Pictures paired with source code
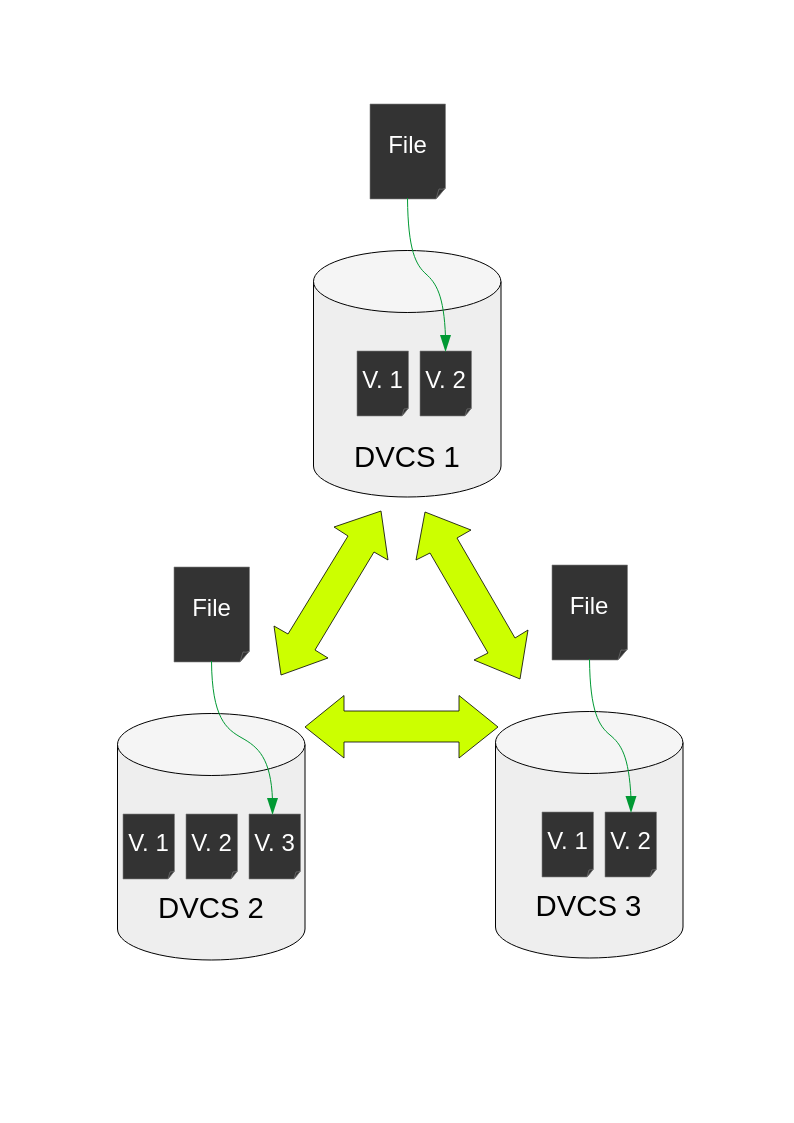
<!DOCTYPE html>
<html lang="en">
<head>
<meta charset="utf-8">
<title>Distributed version control</title>
<style>
:root {
  --paper: #ffffff;
  --ink: #000000;
  --sheet: #333333;
  --sheet-edge: #808080;
  --sheet-text: #ffffff;
  --drum: #eeeeee;
  --drum-top: #f5f5f5;
  --sync: #ccff00;
  --commit: #009933;
}
* { box-sizing: border-box; }
html, body { margin: 0; background: var(--paper); }
.diagram {
  position: relative;
  width: 794px;
  height: 1123px;
  overflow: hidden;
  background: var(--paper);
  color: var(--ink);
  font-family: "Liberation Sans", Arial, sans-serif;
}
svg { position: absolute; left: 0; top: 0; display: block; overflow: visible; }
.symbols { width: 0; height: 0; }
.sync polygon { fill: var(--sync); stroke: var(--ink); stroke-width: 0.8; }

.repository { position: absolute; width: 188px; height: 394px; }
.repo-1 { left: 313px; top: 103px; --indent: 44px; --label-top: 334px; }
.repo-2 { left: 117px; top: 566px; --indent: 6px; --label-top: 322px; }
.repo-3 { left: 494.5px; top: 564px; --indent: 47.5px; --label-top: 322px; }

.drum-body { fill: var(--drum); stroke: var(--ink); }
.drum-top { fill: var(--drum-top); stroke: var(--ink); }
.sheet-shape { fill: var(--sheet); stroke: var(--sheet-edge); stroke-width: 0.6; }
.commit-line { fill: none; stroke: var(--commit); }
.commit-head { fill: var(--commit); }

.file, .version {
  position: absolute;
  display: flex;
  justify-content: center;
  font-size: 24px;
  line-height: 28px;
  color: var(--sheet-text);
  white-space: nowrap;
}
.file { left: 57px; top: 0.5px; width: 75px; height: 95px; padding-top: 27px; }
.versions { position: absolute; left: var(--indent); top: 248px; display: flex; gap: 12px; }
.version { position: relative; width: 51px; height: 65px; padding-top: 15px; }
.file span, .version span { position: relative; }
.name {
  position: absolute;
  left: 0;
  top: var(--label-top);
  width: 188px;
  margin: 0;
  text-align: center;
  font-size: 29.3px;
  font-weight: 400;
  line-height: 40px;
}
</style>
</head>
<body>
<main class="diagram">
  <svg class="symbols" aria-hidden="true">
    <defs>
      <g id="drum">
        <path class="drum-body" d="M0.5 178.5V363A93.7 31 0 0 0 188 363V178.5Z"/>
        <ellipse class="drum-top" cx="94.2" cy="178.5" rx="93.7" ry="31"/>
      </g>
      <g id="file-sheet" class="sheet-shape">
        <path d="M0 0H75.5V84L66 95H0Z"/>
        <path d="M66 95L69 85Q72 86 75.5 84Z"/>
      </g>
      <g id="version-sheet" class="sheet-shape">
        <path d="M0 0H51.5V57L45 65H0Z"/>
        <path d="M45 65L47 58Q49 58 51.5 57Z"/>
      </g>
      <polygon id="commit-tip" class="commit-head" points="-5.5,232 5.5,232 0,249"/>
    </defs>
  </svg>

  <svg class="sync" width="794" height="1123" viewBox="0 0 794 1123" role="img" aria-label="Two-way arrows between the three repositories">
    <polygon points="381,511 388,560 374,552 315,650 328,658 281,675 274,626 288,634 348,536 334,527"/>
    <polygon points="425,512 471,530 457,538 515,638 528,630 520,679 474,660 488,653 430,553 416,560"/>
    <polygon points="305,727 344,695.5 344,711 459,711 459,695.5 498,727 459,758 459,742 344,742 344,758"/>
  </svg>

  <section class="repository repo-1">
    <svg width="188" height="394" aria-hidden="true"><use href="#drum"/></svg>
    <div class="file"><svg width="75" height="95" aria-hidden="true"><use href="#file-sheet"/></svg><span>File</span></div>
    <div class="versions">
      <div class="version"><svg width="51" height="65" aria-hidden="true"><use href="#version-sheet"/></svg><span>V. 1</span></div>
      <div class="version"><svg width="51" height="65" aria-hidden="true"><use href="#version-sheet"/></svg><span>V. 2</span></div>
    </div>
    <svg width="188" height="394" aria-hidden="true">
      <path class="commit-line" d="M94.5 95C95 148 103 162 113 171S131 192 132.5 234"/>
      <use href="#commit-tip" x="132.5"/>
    </svg>
    <h2 class="name">DVCS 1</h2>
  </section>

  <section class="repository repo-2">
    <svg width="188" height="394" aria-hidden="true"><use href="#drum"/></svg>
    <div class="file"><svg width="75" height="95" aria-hidden="true"><use href="#file-sheet"/></svg><span>File</span></div>
    <div class="versions">
      <div class="version"><svg width="51" height="65" aria-hidden="true"><use href="#version-sheet"/></svg><span>V. 1</span></div>
      <div class="version"><svg width="51" height="65" aria-hidden="true"><use href="#version-sheet"/></svg><span>V. 2</span></div>
      <div class="version"><svg width="51" height="65" aria-hidden="true"><use href="#version-sheet"/></svg><span>V. 3</span></div>
    </div>
    <svg width="188" height="394" aria-hidden="true">
      <path class="commit-line" d="M94.5 95C95 152 109 163 125 172S154 192 155.5 234"/>
      <use href="#commit-tip" x="155.5"/>
    </svg>
    <h2 class="name">DVCS 2</h2>
  </section>

  <section class="repository repo-3">
    <svg width="188" height="394" aria-hidden="true"><use href="#drum"/></svg>
    <div class="file"><svg width="75" height="95" aria-hidden="true"><use href="#file-sheet"/></svg><span>File</span></div>
    <div class="versions">
      <div class="version"><svg width="51" height="65" aria-hidden="true"><use href="#version-sheet"/></svg><span>V. 1</span></div>
      <div class="version"><svg width="51" height="65" aria-hidden="true"><use href="#version-sheet"/></svg><span>V. 2</span></div>
    </div>
    <svg width="188" height="394" aria-hidden="true">
      <path class="commit-line" d="M94.5 95C95 148 104 162 115 171S134 192 136 234"/>
      <use href="#commit-tip" x="136"/>
    </svg>
    <h2 class="name">DVCS 3</h2>
  </section>
</main>
</body>
</html>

* _Work instructions_: Output the records above exactly, leaving out pictures.

* _Answer to this task_:
<!DOCTYPE html>
<html lang="en">
<head>
<meta charset="utf-8">
<title>Distributed version control</title>
<style>
:root {
  --paper: #ffffff;
  --ink: #000000;
  --sheet: #333333;
  --sheet-edge: #808080;
  --sheet-text: #ffffff;
  --drum: #eeeeee;
  --drum-top: #f5f5f5;
  --sync: #ccff00;
  --commit: #009933;
}
* { box-sizing: border-box; }
html, body { margin: 0; background: var(--paper); }
.diagram {
  position: relative;
  width: 794px;
  height: 1123px;
  overflow: hidden;
  background: var(--paper);
  color: var(--ink);
  font-family: "Liberation Sans", Arial, sans-serif;
}
svg { position: absolute; left: 0; top: 0; display: block; overflow: visible; }
.symbols { width: 0; height: 0; }
.sync polygon { fill: var(--sync); stroke: var(--ink); stroke-width: 0.8; }

.repository { position: absolute; width: 188px; height: 394px; }
.repo-1 { left: 313px; top: 103px; --indent: 44px; --label-top: 334px; }
.repo-2 { left: 117px; top: 566px; --indent: 6px; --label-top: 322px; }
.repo-3 { left: 494.5px; top: 564px; --indent: 47.5px; --label-top: 322px; }

.drum-body { fill: var(--drum); stroke: var(--ink); }
.drum-top { fill: var(--drum-top); stroke: var(--ink); }
.sheet-shape { fill: var(--sheet); stroke: var(--sheet-edge); stroke-width: 0.6; }
.commit-line { fill: none; stroke: var(--commit); }
.commit-head { fill: var(--commit); }

.file, .version {
  position: absolute;
  display: flex;
  justify-content: center;
  font-size: 24px;
  line-height: 28px;
  color: var(--sheet-text);
  white-space: nowrap;
}
.file { left: 57px; top: 0.5px; width: 75px; height: 95px; padding-top: 27px; }
.versions { position: absolute; left: var(--indent); top: 248px; display: flex; gap: 12px; }
.version { position: relative; width: 51px; height: 65px; padding-top: 15px; }
.file span, .version span { position: relative; }
.name {
  position: absolute;
  left: 0;
  top: var(--label-top);
  width: 188px;
  margin: 0;
  text-align: center;
  font-size: 29.3px;
  font-weight: 400;
  line-height: 40px;
}
</style>
</head>
<body>
<main class="diagram">
  <svg class="symbols" aria-hidden="true">
    <defs>
      <g id="drum">
        <path class="drum-body" d="M0.5 178.5V363A93.7 31 0 0 0 188 363V178.5Z"/>
        <ellipse class="drum-top" cx="94.2" cy="178.5" rx="93.7" ry="31"/>
      </g>
      <g id="file-sheet" class="sheet-shape">
        <path d="M0 0H75.5V84L66 95H0Z"/>
        <path d="M66 95L69 85Q72 86 75.5 84Z"/>
      </g>
      <g id="version-sheet" class="sheet-shape">
        <path d="M0 0H51.5V57L45 65H0Z"/>
        <path d="M45 65L47 58Q49 58 51.5 57Z"/>
      </g>
      <polygon id="commit-tip" class="commit-head" points="-5.5,232 5.5,232 0,249"/>
    </defs>
  </svg>

  <svg class="sync" width="794" height="1123" viewBox="0 0 794 1123" role="img" aria-label="Two-way arrows between the three repositories">
    <polygon points="381,511 388,560 374,552 315,650 328,658 281,675 274,626 288,634 348,536 334,527"/>
    <polygon points="425,512 471,530 457,538 515,638 528,630 520,679 474,660 488,653 430,553 416,560"/>
    <polygon points="305,727 344,695.5 344,711 459,711 459,695.5 498,727 459,758 459,742 344,742 344,758"/>
  </svg>

  <section class="repository repo-1">
    <svg width="188" height="394" aria-hidden="true"><use href="#drum"/></svg>
    <div class="file"><svg width="75" height="95" aria-hidden="true"><use href="#file-sheet"/></svg><span>File</span></div>
    <div class="versions">
      <div class="version"><svg width="51" height="65" aria-hidden="true"><use href="#version-sheet"/></svg><span>V. 1</span></div>
      <div class="version"><svg width="51" height="65" aria-hidden="true"><use href="#version-sheet"/></svg><span>V. 2</span></div>
    </div>
    <svg width="188" height="394" aria-hidden="true">
      <path class="commit-line" d="M94.5 95C95 148 103 162 113 171S131 192 132.5 234"/>
      <use href="#commit-tip" x="132.5"/>
    </svg>
    <h2 class="name">DVCS 1</h2>
  </section>

  <section class="repository repo-2">
    <svg width="188" height="394" aria-hidden="true"><use href="#drum"/></svg>
    <div class="file"><svg width="75" height="95" aria-hidden="true"><use href="#file-sheet"/></svg><span>File</span></div>
    <div class="versions">
      <div class="version"><svg width="51" height="65" aria-hidden="true"><use href="#version-sheet"/></svg><span>V. 1</span></div>
      <div class="version"><svg width="51" height="65" aria-hidden="true"><use href="#version-sheet"/></svg><span>V. 2</span></div>
      <div class="version"><svg width="51" height="65" aria-hidden="true"><use href="#version-sheet"/></svg><span>V. 3</span></div>
    </div>
    <svg width="188" height="394" aria-hidden="true">
      <path class="commit-line" d="M94.5 95C95 152 109 163 125 172S154 192 155.5 234"/>
      <use href="#commit-tip" x="155.5"/>
    </svg>
    <h2 class="name">DVCS 2</h2>
  </section>

  <section class="repository repo-3">
    <svg width="188" height="394" aria-hidden="true"><use href="#drum"/></svg>
    <div class="file"><svg width="75" height="95" aria-hidden="true"><use href="#file-sheet"/></svg><span>File</span></div>
    <div class="versions">
      <div class="version"><svg width="51" height="65" aria-hidden="true"><use href="#version-sheet"/></svg><span>V. 1</span></div>
      <div class="version"><svg width="51" height="65" aria-hidden="true"><use href="#version-sheet"/></svg><span>V. 2</span></div>
    </div>
    <svg width="188" height="394" aria-hidden="true">
      <path class="commit-line" d="M94.5 95C95 148 104 162 115 171S134 192 136 234"/>
      <use href="#commit-tip" x="136"/>
    </svg>
    <h2 class="name">DVCS 3</h2>
  </section>
</main>
</body>
</html>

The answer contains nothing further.